[Dataset entries]
· · · · · · ·

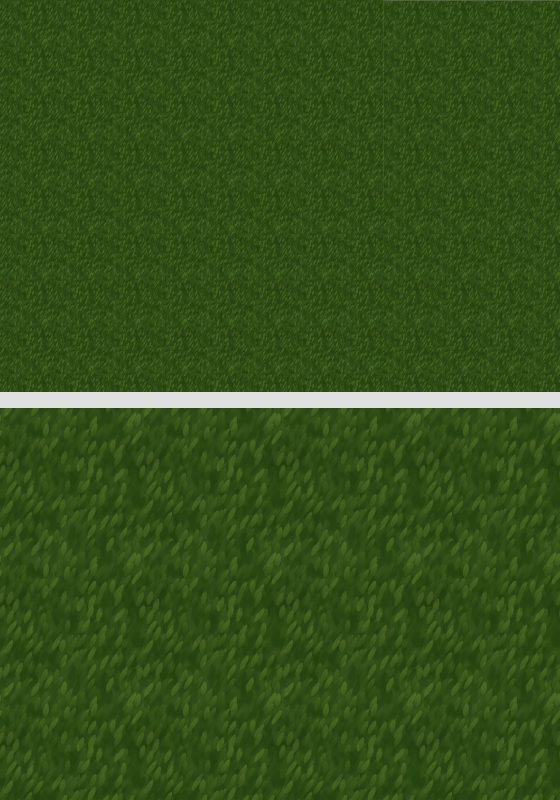
Top: the whole. Bottom: its middle third, enlarged.
Write a Shadertoy shader that draws this texture.

```glsl
const float TILES_ACROSS = 12.0;
const vec2 BLADE_GRID = vec2(15.0, 10.0);
const float SEAM_X = 0.685;
const float SEAM_END = 0.495;
const float SEAM_WIDTH = 0.0013;

const vec3 SHADOW_GREEN = vec3(0.145, 0.26, 0.06);
const vec3 MID_GREEN = vec3(0.21, 0.32, 0.10);
const vec3 LIGHT_GREEN = vec3(0.29, 0.405, 0.14);
const vec3 DRY_GREEN = vec3(0.28, 0.35, 0.18);
const vec3 COOL_SHADOW = vec3(0.18, 0.28, 0.12);
const vec3 SEAM_GREY = vec3(0.48, 0.54, 0.42);

vec2 hash2(vec2 p) {
    vec3 q = fract(vec3(p.xyx) * vec3(0.1031, 0.1030, 0.0973));
    q += dot(q, q.yzx + 33.33);
    return fract((q.xx + q.yz) * q.zy);
}

float cornerGradient(vec2 cell, vec2 offset, vec2 period, float seed) {
    float angle = 6.2832 * hash2(mod(cell, period) + seed).x;
    return dot(vec2(cos(angle), sin(angle)), offset);
}

// Gradient noise that wraps after one tile
float tileNoise(vec2 tile, vec2 period, float seed) {
    vec2 p = tile * period;
    vec2 cell = floor(p);
    vec2 f = p - cell;
    vec2 u = f * f * f * (f * (f * 6.0 - 15.0) + 10.0);
    vec2 e = vec2(1.0, 0.0);
    float bottom = mix(cornerGradient(cell, f, period, seed),
                       cornerGradient(cell + e, f - e, period, seed), u.x);
    float top = mix(cornerGradient(cell + e.yx, f - e.yx, period, seed),
                    cornerGradient(cell + e.xx, f - e.xx, period, seed), u.x);
    return mix(bottom, top, u.y);
}

// Leaning blades: x is coverage, y is the tone of the topmost blade
vec2 bladeLayer(vec2 tile, vec2 grid, float seed, float pixel) {
    vec2 p = tile * grid;
    vec2 base = floor(p);
    float blur = max(0.7 * pixel * grid.x, 0.1);
    vec2 result = vec2(0.0);
    for (int y = -1; y <= 1; y++) {
        for (int x = -1; x <= 1; x++) {
            vec2 cell = base + vec2(x, y);
            vec2 id = mod(cell, grid) + seed;
            vec2 jitter = hash2(id);
            vec2 traits = hash2(id + 57.0);
            vec2 d = p - cell - 0.2 - 0.6 * jitter;
            d.x -= d.y * mix(0.15, 0.95, traits.x);
            float along = clamp(d.y / 0.6, -1.0, 1.0);
            float halfWidth = 0.34 * (1.0 - along * along);
            float cover = smoothstep(blur, -blur, abs(d.x) - halfWidth);
            cover *= smoothstep(0.65, 0.4, abs(d.y)) * (0.75 + 0.25 * along);
            result = mix(result, vec2(1.0, traits.y), cover);
        }
    }
    return result;
}

vec3 grass(vec2 tile, float pixel) {
    // Soil shade and broad patches
    float fine = tileNoise(tile, vec2(18.0, 12.0), 11.0);
    float patches = tileNoise(tile, vec2(3.0), 29.0);
    vec3 color = mix(SHADOW_GREEN, MID_GREEN, smoothstep(-0.3, 0.4, fine));
    color = mix(color, COOL_SHADOW, 0.4 * smoothstep(0.05, 0.4, patches));

    // Lower and upper blades
    vec2 low = bladeLayer(tile, BLADE_GRID, 3.0, pixel);
    vec3 lowColor = mix(SHADOW_GREEN, LIGHT_GREEN, low.y);
    color = mix(color, lowColor, 0.85 * low.x);
    vec2 high = bladeLayer(tile + 0.037, BLADE_GRID, 83.0, pixel);
    vec3 bladeColor = mix(SHADOW_GREEN, LIGHT_GREEN, smoothstep(0.0, 0.65, high.y));
    bladeColor = mix(bladeColor, DRY_GREEN, smoothstep(0.8, 0.88, high.y));
    color = mix(color, bladeColor, high.x);
    return color * (1.0 + 0.14 * patches);
}

float softLine(float dist, float width, float pixel) {
    return clamp((0.5 * (width - pixel) - abs(dist)) / pixel + 1.0, 0.0, 1.0)
           * min(1.0, width / pixel);
}

void mainImage(out vec4 fragColor, in vec2 fragCoord) {
    float pixel = 1.0 / iResolution.x;
    vec2 fromTop = vec2(fragCoord.x, fragCoord.y - iResolution.y) * pixel;
    float height = fragCoord.y / iResolution.y;
    vec3 color = grass(fromTop * TILES_ACROSS, pixel * TILES_ACROSS);

    // Worn join around the upper right sheet
    float side = softLine(fromTop.x - SEAM_X, SEAM_WIDTH, pixel);
    side *= smoothstep(SEAM_END - 0.01, SEAM_END + 0.01, height);
    float wear = 0.5 + 0.5 * tileNoise(fromTop * 40.0, vec2(64.0), 7.0);
    color = mix(color, SEAM_GREY, side * 0.55 * wear);
    float top = softLine(fromTop.y + 0.5 * SEAM_WIDTH, SEAM_WIDTH, pixel);
    top *= smoothstep(SEAM_X - pixel, SEAM_X + pixel, fromTop.x);
    color = mix(color, SEAM_GREY, top * 0.8);

    fragColor = vec4(color, 1.0);
}
```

· · · · · · ·

• **WHAT YOU WILL DO**: In the records, how many lines include the string "seed"? The answer is that number alone.

• **COMPLETED TASK**: 9